I've a question on software rights. My company SilverDyn Software sells custom software for drones. I have a current software package which I use as a base which I then modify for each individual client.
I have a current request to develop some custom software involving drones and object recognition. While I am fine with writing the software and giving them rights to use the code how they want, I also want rights to use the code I write in my products and for other clients.
The reason for this is that the drone field is brand new and we are working on capabilities that are just coming out.
My question is if someone knows of some boilerplate legal language I can include to protect my rights to this code.
I'm not a lawyer and I don't exactly have a boilerplate, but I'd suggest you keep your existing license and rights, but grant them a perpetual license to use the code. In other words, for the NRE dollars they pay, they get to specify the features they want and they also get a license to use the code forever. But you retain the rights to the code so you can reuse it. You do have to be careful about NDAs as well as indemnification however, to make sure neither of you violate NDAs (if you have them) and you don't end up exposed in case they get sued for using 'your' software.
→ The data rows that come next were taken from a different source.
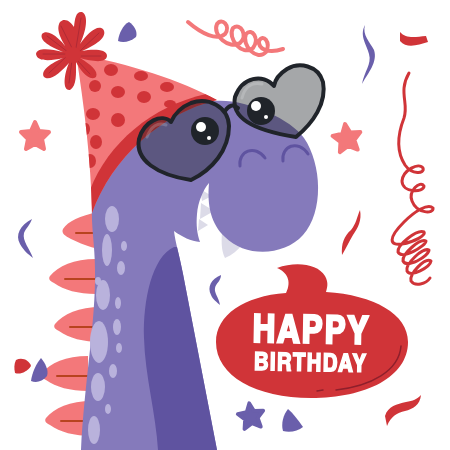
<!DOCTYPE html>
<html lang="en">
<head>
<meta charset="utf-8">
<title>Happy Birthday Dinosaur Card</title>
<style>
:root {
  --paper: #ffffff;
  --purple: #857abb;
  --violet: #5f53a0;
  --lilac: #b9b2dc;
  --red: #d03438;
  --crimson: #b02a35;
  --coral: #f3787a;
  --ink: #20242a;
  --tooth: #dcdbe8;
}
* { margin: 0; padding: 0; box-sizing: border-box; }
html, body { width: 450px; height: 450px; overflow: hidden; background: var(--paper); }
.card { position: relative; width: 450px; height: 450px; overflow: hidden; }
.art { position: absolute; left: 0; top: 0; display: block; }
.greeting {
  position: absolute; left: 236px; top: 308px; width: 150px;
  font-family: "TeX Gyre Heros Cn", "Liberation Sans", sans-serif;
  font-weight: 700; color: var(--paper); text-align: center;
  -webkit-text-stroke: 2px var(--paper);
  stroke-linejoin: round; transform: rotate(1deg);
}
.greeting span { display: block; white-space: nowrap; }
.happy { font-size: 39px; line-height: 39px; letter-spacing: 1.5px; }
.birthday { font-size: 25px; line-height: 28px; letter-spacing: 1.2px; -webkit-text-stroke-width: 1.4px; }
.purple { fill: var(--purple); }
.violet { fill: var(--violet); }
.lilac { fill: var(--lilac); }
.red { fill: var(--red); }
.coral { fill: var(--coral); }
.tooth { fill: var(--tooth); }
.line { fill: none; stroke-linecap: round; stroke-linejoin: round; }
.lens { fill: var(--ink); fill-opacity: .4; stroke: var(--ink); stroke-width: 4; stroke-linejoin: round; }
</style>
</head>
<body>
<main class="card">
<svg class="art" width="450" height="450" viewBox="0 0 450 450" role="img" aria-label="Purple dinosaur in a party hat and heart glasses, surrounded by confetti">
  <defs>
    <path id="star" d="M0 -14 L4 -5 L14 -4 L7 3 L9 13 L0 8 L-9 13 L-7 3 L-14 -4 L-4 -5 Z" stroke-width="4" stroke-linejoin="round"/>
    <g id="spike">
      <path class="coral" d="M46 -20 C24 -20 8 -13 0 -3 C-2 0 0 2 4 4 C14 11 28 15 46 15 Z"/>
      <path class="line" d="M15 0 H46" stroke="#b8431f" stroke-width="2"/>
    </g>
    <clipPath id="hat-shape">
      <path d="M76 54 C130 64 180 80 217 100 C160 114 112 158 92 213 C91 160 84 105 76 54 Z"/>
    </clipPath>
  </defs>

  <g id="back-spikes">
    <path class="coral" d="M98 212 C80 216 68 221 63 229 C61 233 65 236 71 239 C80 243 88 247 100 249 Z"/>
    <path class="line" d="M76 233 H100" stroke="#b8431f" stroke-width="2"/>
    <use href="#spike" x="50" y="279"/>
    <use href="#spike" x="55" y="327"/>
    <use href="#spike" x="42" y="376"/>
    <use href="#spike" x="46" y="421"/>
  </g>

  <g id="teeth" class="tooth">
    <path d="M200 189 L212 196 L202 201 Z"/>
    <path d="M201 203 L214 211 L200 219 Z"/>
    <path d="M199 219 L208 225 L198 231 Z"/>
    <path d="M222 232 C221 245 222 252 225 258 C232 255 238 250 243 244 Z"/>
  </g>

  <g id="dinosaur">
    <path class="purple" d="M81 450 C84 386 96 320 95 270 C95 246 91 226 92 206 C104 164 148 112 214 101 C244 98 290 118 304 138 C322 164 324 212 303 235 C284 256 246 258 225 237 C211 224 207 206 209 183 C203 190 198 202 197 214 C196 225 197 234 200 242 C191 241 182 237 174 231 C175 241 180 258 183 274 L217 450 Z"/>
    <path class="violet" d="M174 247 C152 257 143 300 144 338 C145 376 156 414 158 450 L217 450 L183 274 C181 264 179 255 177 247 Z"/>
    <path class="line" d="M240 166 C238 151 255 144 265 158 M283 161 C281 146 298 139 308 154" stroke="#5f53a0" stroke-width="3"/>
    <g id="neck-spots" class="lilac">
      <ellipse cx="112" cy="219" rx="7" ry="13"/>
      <ellipse cx="107" cy="250" rx="5" ry="16"/>
      <ellipse cx="124" cy="246" rx="3" ry="5"/>
      <ellipse cx="121" cy="268" rx="4" ry="7"/>
      <ellipse cx="103" cy="295" rx="7" ry="15"/>
      <ellipse cx="118" cy="303" rx="3" ry="6"/>
      <ellipse cx="98" cy="281" rx="3" ry="4"/>
      <ellipse cx="99" cy="342" rx="9" ry="21"/>
      <ellipse cx="117" cy="327" rx="4" ry="8"/>
      <ellipse cx="119" cy="348" rx="3" ry="5"/>
      <ellipse cx="113" cy="371" rx="4" ry="7"/>
      <ellipse cx="98" cy="387" rx="7" ry="14"/>
      <ellipse cx="108" cy="409" rx="3" ry="5"/>
      <ellipse cx="94" cy="430" rx="6" ry="14"/>
    </g>
  </g>

  <g id="party-hat">
    <g clip-path="url(#hat-shape)">
      <rect class="coral" x="60" y="40" width="170" height="180"/>
      <g class="red">
        <ellipse cx="111" cy="70" rx="7" ry="6"/>
        <ellipse cx="95" cy="86" rx="6" ry="6"/>
        <ellipse cx="118" cy="92" rx="7" ry="6"/>
        <ellipse cx="141" cy="76" rx="7" ry="5"/>
        <ellipse cx="144" cy="97" rx="7" ry="6"/>
        <ellipse cx="167" cy="87" rx="7" ry="5"/>
        <ellipse cx="93" cy="114" rx="7" ry="6"/>
        <ellipse cx="118" cy="120" rx="7" ry="7"/>
        <ellipse cx="96" cy="142" rx="6" ry="7"/>
        <ellipse cx="86" cy="129" rx="4" ry="6"/>
        <ellipse cx="90" cy="161" rx="6" ry="7"/>
        <ellipse cx="170" cy="104" rx="6" ry="4"/>
        <path d="M90 190 C108 143 152 106 206 94 L222 102 L92 218 Z"/>
      </g>
    </g>
    <g id="pompom" class="red">
      <path d="M72 56 C62 42 55 30 60 22 C65 17 71 22 74 27 C75 18 76 11 82 12 C89 15 86 32 80 44 C87 34 97 24 103 29 C109 37 94 46 82 51 C93 49 107 49 107 56 C106 64 91 61 80 58 C90 64 99 71 96 77 C89 82 80 70 76 62 C76 73 77 86 70 90 C62 91 64 74 69 63 C61 72 50 82 44 77 C40 70 52 63 63 58 C51 61 37 62 36 54 C37 47 51 49 63 52 C51 47 39 41 42 34 C48 28 62 39 72 56 Z"/>
      <path class="line" d="M61 26 L73 50 M81 18 L76 48 M99 33 L80 51 M101 56 H81 M90 74 L76 59 M69 83 L72 60 M49 73 L66 57 M43 54 H66 M47 36 L68 52" stroke="#b02a35" stroke-width="1"/>
      <circle cx="73" cy="55" r="8"/>
    </g>
  </g>

  <g id="heart-glasses">
    <path class="line" d="M225 111 C229 105 233 104 238 108" stroke="#20242a" stroke-width="4"/>
    <path class="lens" d="M171 122 C162 113 144 121 139 139 C135 160 157 175 191 180 C212 170 229 150 229 126 C228 106 208 97 191 103 C181 107 175 113 171 122 Z"/>
    <path class="lens" d="M274 86 C263 73 242 77 235 97 C231 117 251 130 296 137 C313 123 327 103 323 82 C318 65 299 62 287 69 C279 74 275 80 274 86 Z"/>
    <path d="M147 137 C151 126 158 122 166 125 M242 98 C245 86 253 82 262 84" class="line" stroke="#ffffff" stroke-opacity=".18" stroke-width="3"/>
  </g>

  <g id="eyes">
    <circle cx="205" cy="131" r="14" fill="#20242a"/>
    <circle cx="201" cy="127" r="5" fill="#ffffff"/>
    <circle cx="209" cy="138" r="2" fill="#ffffff"/>
    <circle cx="261" cy="111" r="14" fill="#20242a"/>
    <circle cx="256" cy="106" r="5" fill="#ffffff"/>
    <circle cx="266" cy="117" r="2" fill="#ffffff"/>
  </g>

  <g id="speech-bubble">
    <path class="red" d="M286 293 C292 281 287 272 277 268 C296 261 318 264 325 276 C329 283 327 288 326 292 C374 295 408 314 408 342 C408 377 366 398 311 398 C256 398 216 376 216 342 C216 315 244 296 286 293 Z"/>
    <path class="line" d="M401 346 C399 371 371 386 336 390 M323 390 L317 391" stroke="#8f1f2b" stroke-width="1.5"/>
  </g>

  <g id="stars">
    <use href="#star" x="35" y="136" fill="#f3787a" stroke="#f3787a"/>
    <use href="#star" transform="translate(347 138) rotate(-8)" fill="#f3787a" stroke="#f3787a"/>
    <use href="#star" transform="translate(251 416) rotate(-8) scale(.92)" fill="#6a5fab" stroke="#6a5fab"/>
  </g>

  <g id="streamers" class="line">
    <path d="M188 22 C202 34 217 41 225 34 C231 26 222 17 217 24 C212 35 229 50 240 43 C248 36 241 22 233 28 C227 38 242 57 253 48 C260 39 252 27 246 34 C241 45 257 62 266 52 C271 42 263 33 259 41 C258 49 268 54 283 49" stroke="#f3787a" stroke-width="4"/>
    <path d="M409 73 C398 92 409 103 404 118 C397 136 396 151 405 165 C412 175 425 174 423 168 C419 162 403 170 402 181 C402 193 424 193 424 186 C420 180 408 191 412 201 C417 214 434 214 433 208 C428 203 415 211 404 222 C388 238 389 246 402 244 C415 242 426 235 424 232 C417 229 397 245 398 252 C402 260 426 246 426 241 C420 238 402 254 403 261 C407 269 429 256 429 250 C423 247 405 264 407 271 C411 278 430 267 431 261 C425 257 409 274 411 281 C415 287 426 284 430 278" stroke="#d03438" stroke-width="3"/>
  </g>

  <g id="confetti">
    <path d="M129 22 C134 25 138 32 136 37 C130 42 123 43 118 41 C119 33 123 25 129 22 Z" fill="#6a5fab"/>
    <path d="M365 25 C362 35 370 42 374 50 C378 62 368 73 362 84 C364 72 372 64 369 54 C367 45 359 36 365 25 Z" fill="#6a5fab"/>
    <path class="red" d="M400 32 C406 39 415 37 426 36 L428 42 C418 45 407 49 400 41 Z"/>
    <path d="M32 219 C20 225 15 235 20 244 C24 251 28 254 33 258 C30 249 22 241 24 233 C26 228 30 225 32 219 Z" fill="#6a5fab"/>
    <path class="red" d="M360 210 C362 220 358 228 353 235 C349 242 346 248 342 255 C341 244 344 236 351 230 C356 224 357 217 360 210 Z"/>
    <path d="M221 275 C211 279 207 287 211 295 C213 300 217 302 220 305 C219 298 214 293 215 288 C216 283 221 281 221 275 Z" fill="#6a5fab"/>
    <path class="red" d="M16 360 C22 357 29 360 31 366 C27 372 20 375 15 373 C14 368 14 364 16 360 Z"/>
    <path d="M41 358 C45 363 49 370 47 376 C42 382 36 383 31 381 C32 373 36 364 41 358 Z" fill="#6a5fab"/>
    <path class="red" d="M421 395 C420 405 413 409 405 411 C397 413 391 416 387 426 L385 416 C388 406 397 404 406 402 C413 401 417 399 421 395 Z"/>
    <path d="M288 409 C293 413 298 420 303 427 C298 431 290 433 283 431 C281 424 283 415 288 409 Z" fill="#6a5fab"/>
  </g>
</svg>
<h1 class="greeting"><span class="happy">HAPPY</span> <span class="birthday">BIRTHDAY</span></h1>
</main>
</body>
</html>
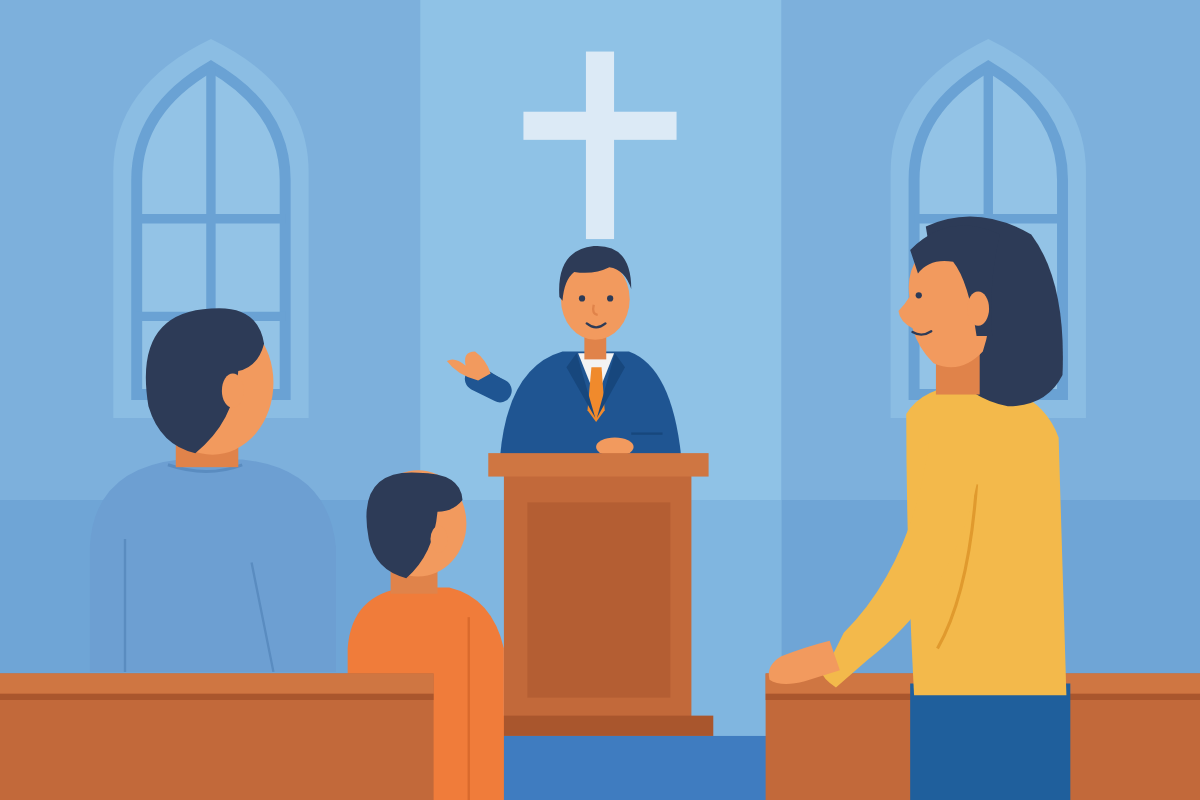
<!DOCTYPE html>
<html lang="en">
<head>
<meta charset="utf-8">
<title>Sunday Service</title>
<style>
  :root {
    --wall: #7db0dc;
    --wall-lower: #6fa5d6;
    --nave: #8fc2e6;
    --nave-lower: #80b6e0;
    --window-frame: #8bbde3;
    --window-glass: #93c3e6;
    --window-lead: #6aa2d4;
    --cross: #dceaf6;
    --floor: #3f7cc0;
    --wood: #c2693a;
    --wood-dark: #a9562d;
    --wood-light: #cf7642;
    --hair: #2d3b57;
    --skin: #f29a5e;
    --skin-shade: #e0834a;
    --suit: #1f5592;
    --tie: #f08a2c;
    --shirt-white: #f3f3f3;
    --shirt-blue: #6d9fd2;
    --shirt-blue-line: #5a8cc0;
    --child-shirt: #f07c3a;
    --jeans: #1f5f9c;
    --sweater: #f3b94b;
    --sweater-line: #e09a2e;
  }
  html, body { margin: 0; padding: 0; overflow: hidden; }
  body { width: 1200px; height: 800px; background: var(--wall); }
  .scene { display: block; width: 1200px; height: 800px; }
</style>
</head>
<body>
<svg class="scene" viewBox="0 0 1536 1024" width="1200" height="800" role="img" aria-label="A preacher speaks from a wooden pulpit to a small congregation in a church">
  <defs>
    <g id="gothic-window">
      <path d="M0 485 V170 Q0 60 125 0 Q250 60 250 170 V485 Z" fill="var(--window-frame)"/>
      <path d="M30 455 V180 Q30 90 125 35 Q220 90 220 180 V455 Z" fill="var(--window-glass)" stroke="var(--window-lead)" stroke-width="14"/>
      <path d="M125 38 V455 M30 230 H220 M30 355 H220" stroke="var(--window-lead)" stroke-width="12" fill="none"/>
    </g>
  </defs>

  <!-- walls -->
  <rect width="1536" height="1024" fill="var(--wall)"/>
  <rect y="640" width="1536" height="384" fill="var(--wall-lower)"/>
  <rect x="538" width="462" height="1024" fill="var(--nave)"/>
  <rect x="538" y="640" width="462" height="384" fill="var(--nave-lower)"/>
  <rect x="538" y="942" width="462" height="82" fill="var(--floor)"/>

  <!-- windows -->
  <use href="#gothic-window" x="145" y="50"/>
  <use href="#gothic-window" x="1140" y="50"/>

  <!-- cross -->
  <g class="cross" fill="var(--cross)">
    <rect x="750" y="66" width="36" height="240"/>
    <rect x="670" y="143" width="196" height="36"/>
  </g>

  <!-- preacher -->
  <g class="preacher">
    <path d="M640 585 Q650 470 720 450 L805 450 Q860 470 872 585 Z" fill="var(--suit)"/>
    <path d="M740 452 L763 510 L786 452 Z" fill="var(--shirt-white)"/>
    <path d="M757 470 L770 470 L774 525 L763 540 L752 525 Z" fill="var(--tie)"/>
    <path d="M738 452 L762 535 L725 470 Z" fill="#17477d"/>
    <path d="M787 452 L764 535 L800 470 Z" fill="#17477d"/>
    <path d="M808 555 H848" stroke="#17477d" stroke-width="3"/>
    <rect x="748" y="420" width="28" height="40" fill="var(--skin-shade)"/>
    <ellipse cx="762" cy="383" rx="44" ry="52" fill="var(--skin)"/>
    <path d="M716 380 Q712 320 760 315 Q808 312 808 370 Q800 345 780 342 Q760 352 735 348 Q722 358 720 385 Z" fill="var(--hair)"/>
    <circle cx="745" cy="382" r="4" fill="var(--hair)"/>
    <circle cx="781" cy="382" r="4" fill="var(--hair)"/>
    <path d="M760 390 Q757 402 765 403" stroke="var(--skin-shade)" stroke-width="3" fill="none"/>
    <path d="M751 414 Q763 424 775 414" stroke="var(--hair)" stroke-width="3" fill="none" stroke-linecap="round"/>
    <path d="M650 490 L605 495 L618 470 Z" fill="var(--suit)"/>
    <path d="M640 500 L610 485" stroke="var(--suit)" stroke-width="30" stroke-linecap="round"/>
    <path d="M612 487 Q585 480 572 462 Q582 456 596 468 Q592 450 608 450 Q622 460 628 478 Z" fill="var(--skin)"/>
    <ellipse cx="787" cy="572" rx="24" ry="12" fill="var(--skin)"/>
  </g>

  <!-- pulpit -->
  <g class="pulpit">
    <rect x="645" y="605" width="240" height="320" fill="var(--wood)"/>
    <rect x="675" y="643" width="183" height="250" fill="var(--wood-dark)" opacity="0.55"/>
    <rect x="625" y="580" width="282" height="30" fill="var(--wood-light)"/>
    <rect x="617" y="916" width="296" height="26" fill="var(--wood-dark)"/>
  </g>

  <!-- man seated left -->
  <g class="man-seated">
    <path d="M115 860 V700 Q120 600 230 588 L310 588 Q420 600 430 700 V860 Z" fill="var(--shirt-blue)"/>
    <path d="M215 595 Q265 612 310 595" stroke="var(--shirt-blue-line)" stroke-width="4" fill="none"/>
    <path d="M160 690 V860 M322 720 L350 860" stroke="var(--shirt-blue-line)" stroke-width="3"/>
    <rect x="225" y="530" width="80" height="68" fill="var(--skin-shade)"/>
    <ellipse cx="272" cy="490" rx="78" ry="92" fill="var(--skin)"/>
    <path d="M190 520 Q170 400 270 395 Q330 390 338 440 Q330 470 305 475 Q300 540 250 580 Q205 570 190 520 Z" fill="var(--hair)"/>
    <ellipse cx="298" cy="500" rx="14" ry="22" fill="var(--skin)"/>
  </g>

  <!-- child seated -->
  <g class="child">
    <path d="M445 1024 V830 Q450 760 520 752 L575 752 Q630 765 645 830 V1024 Z" fill="var(--child-shirt)"/>
    <path d="M600 790 V1024" stroke="#d96a2d" stroke-width="3"/>
    <rect x="500" y="710" width="60" height="50" fill="var(--skin-shade)"/>
    <ellipse cx="535" cy="670" rx="62" ry="68" fill="var(--skin)"/>
    <path d="M472 690 Q455 600 535 605 Q590 605 592 640 Q580 655 560 655 Q555 710 520 740 Q480 730 472 690 Z" fill="var(--hair)"/>
    <ellipse cx="562" cy="690" rx="11" ry="17" fill="var(--skin)"/>
  </g>

  <!-- pews -->
  <g class="pews">
    <rect x="0" y="862" width="555" height="162" fill="var(--wood)"/>
    <rect x="0" y="862" width="555" height="26" fill="var(--wood-light)"/>
    <rect x="0" y="888" width="555" height="8" fill="var(--wood-dark)"/>
    <rect x="980" y="862" width="556" height="162" fill="var(--wood)"/>
    <rect x="980" y="862" width="556" height="26" fill="var(--wood-light)"/>
    <rect x="980" y="888" width="556" height="8" fill="var(--wood-dark)"/>
  </g>

  <!-- woman standing right -->
  <g class="woman">
    <path d="M1165 1024 V875 H1370 V1024 Z" fill="var(--jeans)"/>
    <path d="M1160 530 Q1180 495 1240 492 Q1330 492 1355 560 L1365 890 H1170 Q1160 700 1160 530 Z" fill="var(--sweater)"/>
    <path d="M1250 620 Q1240 760 1200 830" stroke="var(--sweater-line)" stroke-width="4" fill="none"/>
    <path d="M1190 560 Q1170 720 1080 810 L1060 850 Q1040 860 1070 880 L1110 845 Q1220 760 1250 620 Z" fill="var(--sweater)"/>
    <path d="M1062 820 Q1030 828 1000 840 Q980 852 985 870 Q1000 880 1030 872 L1075 858 Z" fill="var(--skin)"/>
    <path d="M1185 290 Q1250 260 1320 300 Q1365 360 1360 480 Q1340 520 1290 520 Q1240 510 1215 470 Z" fill="var(--hair)"/>
    <rect x="1198" y="440" width="56" height="65" fill="var(--skin-shade)"/>
    <path d="M1175 330 Q1225 300 1262 340 Q1275 400 1258 450 Q1230 480 1195 465 Q1175 445 1168 420 Q1152 412 1150 398 Q1158 390 1164 380 Q1160 350 1175 330 Z" fill="var(--skin)"/>
    <path d="M1165 320 Q1215 270 1280 300 Q1265 360 1270 430 L1250 430 Q1240 360 1220 335 Q1190 330 1175 350 Z" fill="var(--hair)"/>
    <ellipse cx="1252" cy="395" rx="14" ry="22" fill="var(--skin)"/>
    <circle cx="1176" cy="378" r="4" fill="var(--hair)"/>
    <path d="M1168 425 Q1180 432 1192 424" stroke="var(--hair)" stroke-width="3" fill="none" stroke-linecap="round"/>
  </g>
</svg>
</body>
</html>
This will all depends on what you negotiate with them. If they want exclusive features, then it will cost more. It's a back and for among you guys. you can license some stuff, be sure to limit that license geographically. But don't forget to ask them to show me the money.
Once you have agreed on the terms (without signing anything), then take it to your lawyers to verify.
Weather to involve a lawyer at the beginning or the end of the negotiations is a tricky matter. You need this happening fast so conversations and the deal doesn't go cold. At the same time, you don't want to give away the farm. That's the critical balance that has to be maintain in any deal.
Best of lucks!
Get a lawyer. I have worked with numerous lawyers around software licensing through the years, and got pretty good at reading as well as writing legalise. I still wouldn't dare use something without consulting a lawyer, let alone customise one.
When it comes to code ownership there are a LOT of gotchas. If you use freelancers and contractors, it gets even more complicated (in many cases they own the IP until they relinquish it). Open source code can doom your code into remaining open source. And there are also a number of firms who make their sole income sharking for patents (i.e. suing people who cut corners).
Get a lawyer. It's worth the cost. The risk isn't...